→ **WORK TO COMPLETE**:
Only the number is wanted: tally the lines below that contain the word "return".

→ **DATASET EXTRACT**:

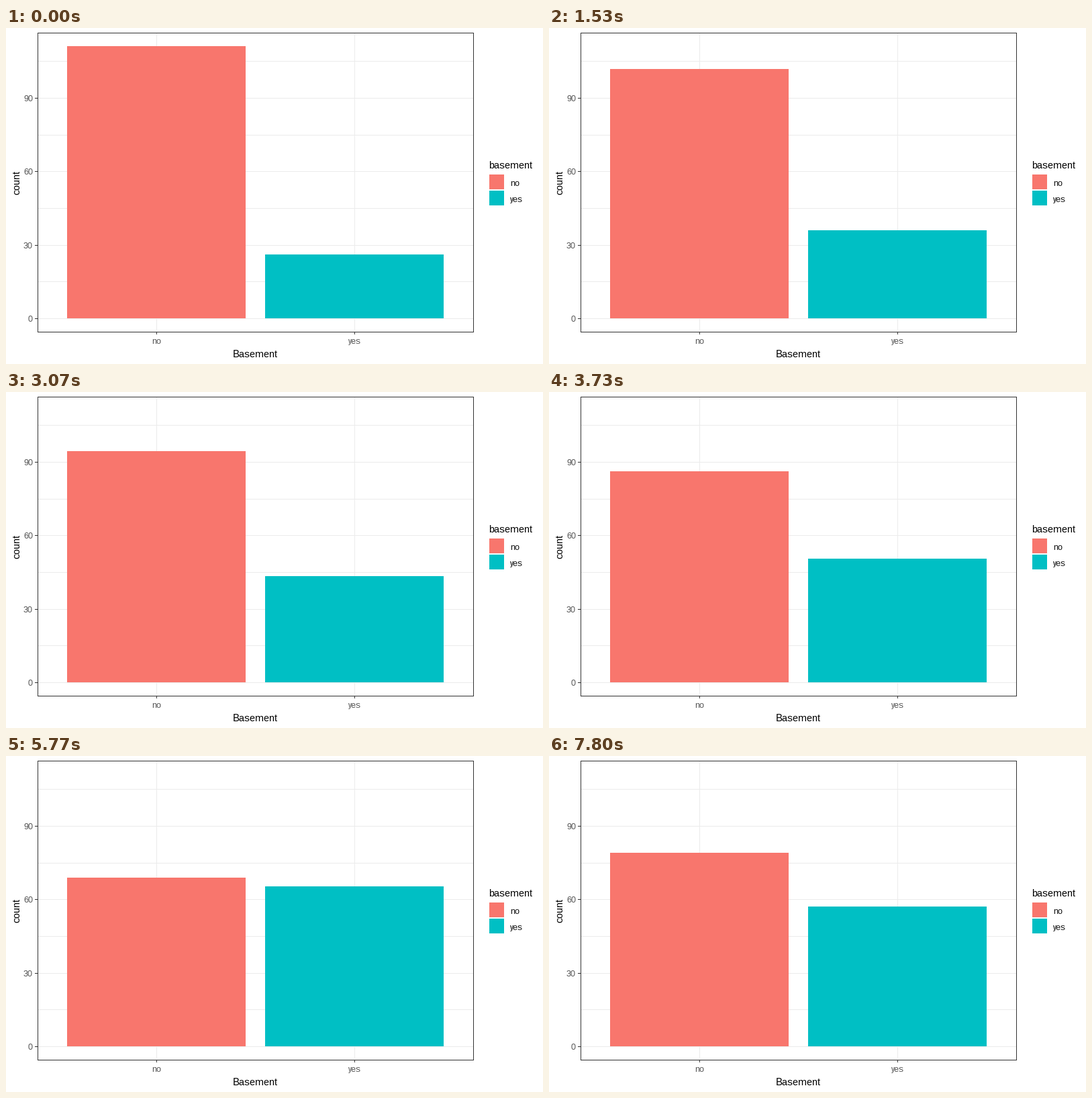
Animation of 800 by 500 pixels, one loop 10000 ms. Source, as a matplotlib script:

```python
import math

import matplotlib.pyplot as plt
from matplotlib.animation import FuncAnimation
from matplotlib.patches import Rectangle

plt.rcParams.update({
    "font.family": "Liberation Sans",
    "text.hinting": "native",
    "text.hinting_factor": 1,
    "toolbar": "None",
})

W, H, DPI = 800, 500, 100
LOOP, STEP = 10000, 20
FPS = 30

SALMON, TEAL = "#F8766D", "#00BFC4"
GRID, DARK, GREY = "#EBEBEB", "#333333", "#4D4D4D"

LEFT, RIGHT, TOP, BOTTOM = 47, 696, 7, 452
CENTERS = {"no": 224, "yes": 519}

# Tween frames at which each pair of counts is reached
KEYS = (0, 80, 159, 239)
COUNTS = ((111, 26), (96, 42), (68, 66), (79, 57))

fig = plt.figure(figsize=(W / DPI, H / DPI), dpi=DPI, facecolor="white")
ax = fig.add_axes([0, 0, 1, 1])
ax.set_xlim(0, W)
ax.set_ylim(H, 0)
ax.axis("off")


def y_pixel(count):
    return math.floor(431.86 - 3.6445 * count + 0.5)


def box(x0, y0, x1, y1, color, z=1):
    patch = Rectangle((x0, y0), x1 - x0, y1 - y0, facecolor=color,
                      linewidth=0, antialiased=False, zorder=z)
    return ax.add_patch(patch)


def label(x, y, text, px, color="black", ha="left", **kw):
    ax.text(x, y, text, fontsize=px * 72 / DPI, color=color,
            ha=ha, va="baseline", **kw)


def draw_panel():
    for count in range(0, 106, 15):
        y = y_pixel(count)
        box(LEFT, y, RIGHT, y + 1, GRID)
        if count % 30 == 0:
            box(LEFT - 4, y, LEFT, y + 1, DARK)
            label(40, y + 5, str(count), 12, GREY, "right")
    for name, x in CENTERS.items():
        box(x, TOP, x + 1, BOTTOM, GRID)
        box(x, BOTTOM, x + 1, BOTTOM + 4, DARK)
        label(x, 470, name, 12, GREY, "center")

    for y in (TOP, BOTTOM):
        box(LEFT, y, RIGHT + 1, y + 1, DARK, 3)
    for x in (LEFT, RIGHT):
        box(x, TOP, x + 1, BOTTOM + 1, DARK, 3)

    label(371.5, 490, "Basement", 15, ha="center")
    label(20, 248, "count", 15, rotation=90, rotation_mode="anchor")


def draw_legend():
    label(719, 209, "basement", 15)
    for y, name, color in ((218, "no", SALMON), (242, "yes", TEAL)):
        box(720, y, 742, y + 22, color)
        label(751, y + 17, name, 12)


def counts_at(k):
    k = min(k, KEYS[-1])
    i = 0
    while k > KEYS[i + 1]:
        i += 1
    u = (k - KEYS[i]) / (KEYS[i + 1] - KEYS[i])
    ease = (1 - math.cos(math.pi * u)) / 2
    return [a + (b - a) * ease for a, b in zip(COUNTS[i], COUNTS[i + 1])]


draw_panel()
draw_legend()
base = y_pixel(0)
bars = [box(91, base, 357, base, SALMON, 2), box(386, base, 652, base, TEAL, 2)]


def update(i):
    k = int((i * STEP + 14) * FPS / 1000)
    for bar, count in zip(bars, counts_at(k)):
        y = y_pixel(count)
        bar.set_y(y)
        bar.set_height(base - y)
    return bars


def reset():
    return update(0)


anim = FuncAnimation(fig, update, frames=LOOP // STEP, init_func=reset,
                     interval=STEP, repeat=True, repeat_delay=0, blit=False)
plt.show()
```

→ **TASK RESPONSE**:
5